┌──

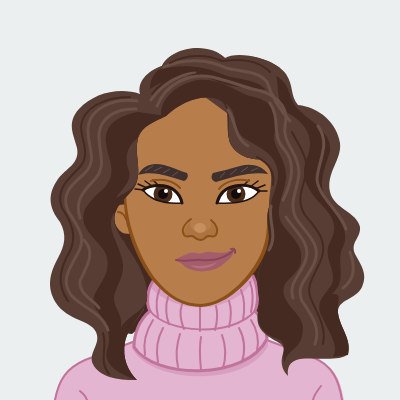
<!DOCTYPE html>
<html lang="en">
<head>
<meta charset="utf-8">
<title>Portrait of a woman in a pink turtleneck</title>
<style>
:root{--backdrop:#ebeff0;--hair:#573d33;--hair-dark:#452a21;--hair-light:#6a5045;--skin:#b77e4c;--skin-shade:#a36936;--skin-line:#8a5017;--knit:#e3b5d0;--knit-shade:#d79fc0;--knit-line:#c2739c;--brow:#40302d;--lash:#21130f;--lip:#a45d6a;--lip-dark:#8c4657}
html,body{margin:0;background:var(--backdrop)}
body{width:400px;height:400px;overflow:hidden}
svg{display:block}
.hair{fill:var(--hair)}
.dark{fill:var(--hair-dark)}
.shine{fill:none;stroke:var(--hair-light);stroke-width:3;stroke-linecap:round}
.strand{fill:none;stroke:var(--hair-dark);stroke-width:2;stroke-linecap:round}
.skin{fill:var(--skin)}
.contour{fill:none;stroke:var(--skin-line);stroke-width:2;stroke-linecap:round}
.knit{fill:var(--knit)}
.seam{fill:none;stroke:var(--knit-line);stroke-width:2;stroke-linecap:round}
.lash{fill:none;stroke:var(--lash);stroke-linecap:round}
</style>
</head>
<body>
<svg width="400" height="400" viewBox="0 0 400 400" role="img" aria-label="Woman with long wavy brown hair in a pink turtleneck">
<defs>
<clipPath id="left-eye-shape"><path d="M143 190C151 184 167 184 174 190C179 194 181 198 182 203C167 204 152 202 143 190Z"/></clipPath>
<clipPath id="right-eye-shape"><path d="M217 203C219 195 225 188 235 186C246 184 254 187 259 191C252 202 235 204 217 203Z"/></clipPath>
<g id="iris"><circle r="9.5" fill="#4a2c1c"/><circle r="5" fill="#120b0a"/><circle cx="3" cy="-3" r="2" fill="#fff"/></g>
</defs>
<rect width="400" height="400" fill="var(--backdrop)"/>

<g id="back-hair">
<path class="dark" d="M118 120H290V335L262 334C248 310 160 308 132 334L100 330Z"/>
<path class="hair" d="M124 240C132 266 150 280 144 310L122 340L108 260Z"/>
</g>

<g id="sweater">
<path class="knit" d="M54 401C58 380 66 368 84 360L138 340C165 366 240 366 264 339L316 359C334 366 341 380 344 401Z"/>
<path class="seam" stroke-width="3" d="M55 400C59 379 67 368 85 360L138 340M264 339L312 357C333 365 339 381 342 400M80 391C84 394 86 397 87 400M321 386C317 391 314 395 313 400"/>
<path fill="var(--knit-shade)" d="M132 342C150 378 246 384 268 338L268 346C246 388 150 384 132 348Z"/>
</g>

<g id="turtleneck">
<path class="knit" d="M153 280C147 290 146 304 150 311C139 320 134 334 134 347C154 379 246 381 267 339C267 328 262 318 255 311C260 300 257 281 249 270C230 300 180 305 153 280Z"/>
<path fill="var(--knit-shade)" d="M153 280C180 306 226 304 249 270L253 281C230 316 176 314 151 288Z"/>
<g class="seam">
<path stroke-width="3" d="M153 281C147 290 146 304 150 311C139 320 134 334 134 347C154 379 246 381 267 339C267 328 262 318 255 311C259 302 258 286 253 276"/>
<path d="M150 311C167 333 231 338 255 311"/>
<path d="M160 288C156 297 156 308 158 317M168 297C165 306 166 317 169 324M182 304C179 313 181 322 184 329M200 307V331M216 306C218 314 217 323 215 330M229 301C232 310 231 319 229 327M241 290C245 300 245 309 243 320M250 282C254 293 253 303 251 312"/>
<path d="M153 320C146 331 143 344 145 355M163 328C157 339 156 352 158 362M180 334C176 346 176 358 178 367M201 337C199 348 200 360 201 370M222 335C226 346 226 358 223 368M239 328C245 339 245 352 242 362M251 320C258 331 259 342 257 351"/>
</g>
</g>

<g id="face">
<path class="skin" d="M131 207C119 200 112 209 114 220C117 231 124 236 131 233Z"/>
<path class="contour" d="M118 212C123 212 127 218 128 226" stroke-width="1.5"/>
<path fill="var(--skin-line)" d="M124 195C123 226 136 258 152 280C168 299 184 307 201 307C224 306 246 286 258 267C266 254 270 243 270 225V120H130Z"/>
<path class="skin" d="M126 190C126 224 139 255 154 277C169 296 184 304 201 304C222 303 243 284 256 263C264 250 267 237 267 222L274 165L232 95H190L132 125Z"/>
</g>

<g id="nose-and-mouth">
<path fill="var(--skin-shade)" opacity=".5" d="M190 222C186 226 183 231 185 235C192 238 194 237 199 240C205 238 211 238 216 235C217 229 214 225 211 222C214 235 188 235 190 222Z"/>
<ellipse cx="200" cy="228" rx="6" ry="5" fill="#c68f5e"/>
<path class="contour" d="M191 219C184 224 181 230 184 235C187 239 191 234 194 237C198 241 203 241 206 237C210 234 213 239 216 235C219 230 216 224 211 220"/>
<path fill="var(--lip)" d="M175 260C184 255 191 251 197 253C202 255 205 251 210 252C219 253 227 254 233 249C235 256 227 261 221 266C209 274 190 273 182 264C180 262 178 261 175 260Z"/>
<path fill="#b6717c" d="M190 265C199 267 208 266 217 262C210 270 196 270 190 265Z"/>
<path fill="none" stroke="var(--lip-dark)" stroke-width="2" stroke-linecap="round" d="M176 260C188 262 195 259 201 260C213 261 225 258 233 251M231 249C234 248 236 250 235 253"/>
</g>

<g id="left-eye">
<path fill="#fff" d="M143 190C151 184 167 184 174 190C179 194 181 198 182 203C167 204 152 202 143 190Z"/>
<g clip-path="url(#left-eye-shape)"><use href="#iris" x="163" y="194"/></g>
<path class="lash" stroke-width="3" d="M143 190C151 184 167 184 174 190C179 194 181 198 182 203"/>
<path class="lash" stroke-width="1.5" d="M143 190C152 202 167 204 182 203M144 190L135 189M147 188L138 184M152 186L145 181M158 185L153 180"/>
<path class="contour" stroke-width="1.5" d="M151 181C163 178 174 181 180 188"/>
</g>
<g id="right-eye">
<path fill="#fff" d="M217 203C219 195 225 188 235 186C246 184 254 187 259 191C252 202 235 204 217 203Z"/>
<g clip-path="url(#right-eye-shape)"><use href="#iris" x="236" y="194"/></g>
<path class="lash" stroke-width="3" d="M217 203C219 195 225 188 235 186C246 184 254 187 259 191"/>
<path class="lash" stroke-width="1.5" d="M217 203C235 204 252 202 259 191M258 191L267 191M255 189L265 185M250 187L258 181M244 185L249 180"/>
<path class="contour" stroke-width="1.5" d="M219 189C225 181 238 178 249 181"/>
</g>
<g id="eyebrows">
<path fill="var(--brow)" d="M138 175C143 165 153 162 164 165C172 167 180 171 187 173C189 176 187 180 184 181C170 177 154 170 138 175Z"/>
<path fill="var(--brow)" d="M268 174C262 165 250 163 240 166C230 169 221 171 213 173C210 177 212 181 216 182C232 177 252 171 268 174Z"/>
<path fill="none" stroke="#655350" stroke-width="1" d="M145 171L153 166M154 171L162 167M163 173L170 169M172 176L178 172M220 178L225 172M230 175L237 169M241 172L248 167M251 171L258 168"/>
</g>

<g id="left-hair">
<path class="hair" d="M205 97C187 98 175 108 166 116C154 122 142 126 138 138C134 154 142 170 136 184C132 194 119 201 116 211C111 222 119 235 127 247C137 261 149 281 147 299C145 312 129 324 125 342C122 358 128 371 137 380C117 381 97 376 92 362C90 350 101 344 96 332C91 320 68 321 56 303C46 287 50 273 58 258C65 245 67 235 60 222C50 209 46 196 58 179C66 168 80 164 77 148C74 135 66 123 79 109C94 93 119 87 140 94C137 82 147 71 162 66C170 50 204 41 225 58C235 52 262 55 280 68L250 130Z"/>
<path class="dark" d="M138 112C116 116 104 126 106 143C108 160 118 172 105 187C92 200 77 210 86 228C97 246 111 249 107 270C102 288 88 294 96 309C105 322 113 334 107 350C103 363 117 374 137 380C128 371 122 358 125 342C129 324 145 312 147 299C149 281 137 261 127 247C119 235 111 222 116 211C119 201 132 194 136 184C142 170 134 154 138 138C142 126 154 122 166 116Z"/>
<path class="hair" d="M115 212C104 225 118 242 121 256C128 274 115 286 114 298C114 309 123 314 121 327C130 314 145 311 147 299C149 281 137 261 127 247C119 235 111 222 115 212Z"/>
<path class="hair" d="M138 138C125 147 125 160 129 171C132 181 122 189 116 198C127 192 135 188 137 180C141 168 134 154 138 138Z"/>
<path class="shine" d="M137 101C112 97 88 110 88 130C88 149 98 160 84 174C70 186 61 195 68 211C78 227 87 237 78 253C68 271 61 281 71 295C82 308 101 311 108 330"/>
<path class="shine" stroke-width="2" d="M136 109C116 108 101 118 99 133C98 151 107 164 96 178C85 190 74 199 80 218M84 240C97 253 85 269 80 281C79 295 93 299 99 308"/>
<path class="strand" d="M130 97C104 97 83 108 81 126C81 140 91 154 80 167C68 179 55 190 62 208C72 223 77 236 70 251C60 268 56 284 68 301M103 333C108 350 98 360 109 374"/>
<path class="strand" d="M132 122C115 126 112 137 116 153C120 171 117 181 106 193"/>
</g>

<g id="right-hair">
<path class="hair" d="M146 98C137 84 147 71 162 66C170 48 208 40 226 59C246 51 276 60 286 74C294 86 290 96 298 105C319 107 337 123 340 143C342 160 326 172 330 192C334 209 357 212 360 227C361 238 350 242 355 254C361 265 368 274 362 287C356 300 337 299 338 313C340 328 352 339 348 354C340 362 315 357 300 359C289 361 287 368 288 376C281 369 280 360 284 351C286 341 266 341 259 326C254 312 263 306 259 292C254 275 262 263 267 250C273 234 263 220 270 205C276 190 277 169 263 159C246 161 231 151 229 139C226 125 231 108 221 101C207 93 184 99 166 116C155 115 148 108 146 98Z"/>
<path class="dark" d="M161 116C160 98 177 84 198 80C221 78 236 92 250 96C273 100 281 115 275 132C270 146 287 157 286 178C284 196 274 209 282 224C292 238 306 247 300 266C292 280 279 282 285 298C292 313 307 317 302 336C299 350 287 350 285 362C280 352 290 342 275 338C256 330 256 317 260 302C254 279 261 263 267 250C273 234 263 220 270 205C276 190 277 169 263 159C246 161 231 151 229 139C226 125 231 108 221 101C207 93 184 99 166 116Z"/>
<path class="dark" d="M276 76C280 91 275 101 288 113C307 124 315 139 307 158C300 175 306 187 318 201C333 216 339 226 330 242C322 258 337 269 332 284C323 298 314 302 323 319C330 334 339 346 333 357L348 355C352 339 340 328 338 313C337 299 343 294 332 294C348 280 336 264 342 249C352 231 337 217 327 202C316 183 326 167 330 151C332 131 309 121 299 110C287 99 292 84 276 76Z"/>
<path class="hair" d="M225 103C240 113 231 128 244 138C262 149 276 154 278 173C279 186 270 197 270 212C266 194 279 173 263 159C246 161 231 151 229 139C227 125 232 113 225 103Z"/>
<path class="dark" d="M158 70C178 64 202 65 219 73C237 81 254 77 266 90C246 87 232 88 216 81C193 71 171 75 150 89C150 81 153 75 158 70Z"/>
<path class="shine" d="M157 106C166 83 190 73 212 77C234 82 245 88 261 91C281 97 289 111 285 126C282 143 299 153 299 173C298 190 288 202 296 218C306 234 321 243 315 261C309 278 295 284 302 301C311 315 321 327 315 344"/>
<path class="shine" d="M164 67C184 58 208 59 226 68C242 72 259 71 267 82C272 97 278 108 290 121M228 110C236 121 234 138 248 146M271 206C268 222 278 235 269 250"/>
<path class="shine" stroke-width="2" d="M151 100C161 85 178 75 195 72M270 103C281 120 271 135 284 149C297 164 291 184 283 200M286 217C296 232 311 244 306 259C301 276 288 282 293 298M318 126C331 144 318 161 317 179C318 197 341 212 346 229M350 252C356 268 354 280 343 288"/>
<path class="strand" d="M152 94C164 79 184 68 205 71M292 132C299 146 309 158 306 174C302 190 296 201 305 215C317 230 327 240 322 257C317 272 306 283 310 296C315 311 327 325 323 344M170 63C186 54 207 54 222 61C239 59 257 59 270 72"/>
<path class="strand" d="M257 157C269 163 275 172 273 185M266 263C258 277 267 292 263 307C261 320 269 330 281 336"/>
</g>
</svg>
</body>
</html>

└──

**WORK REQUEST**
Gather every line from the listing above in which the word "shine" appears.

**SOLUTION TO THIS TASK**
.shine{fill:none;stroke:var(--hair-light);stroke-width:3;stroke-linecap:round}
<path class="shine" d="M137 101C112 97 88 110 88 130C88 149 98 160 84 174C70 186 61 195 68 211C78 227 87 237 78 253C68 271 61 281 71 295C82 308 101 311 108 330"/>
<path class="shine" stroke-width="2" d="M136 109C116 108 101 118 99 133C98 151 107 164 96 178C85 190 74 199 80 218M84 240C97 253 85 269 80 281C79 295 93 299 99 308"/>
<path class="shine" d="M157 106C166 83 190 73 212 77C234 82 245 88 261 91C281 97 289 111 285 126C282 143 299 153 299 173C298 190 288 202 296 218C306 234 321 243 315 261C309 278 295 284 302 301C311 315 321 327 315 344"/>
<path class="shine" d="M164 67C184 58 208 59 226 68C242 72 259 71 267 82C272 97 278 108 290 121M228 110C236 121 234 138 248 146M271 206C268 222 278 235 269 250"/>
<path class="shine" stroke-width="2" d="M151 100C161 85 178 75 195 72M270 103C281 120 271 135 284 149C297 164 291 184 283 200M286 217C296 232 311 244 306 259C301 276 288 282 293 298M318 126C331 144 318 161 317 179C318 197 341 212 346 229M350 252C356 268 354 280 343 288"/>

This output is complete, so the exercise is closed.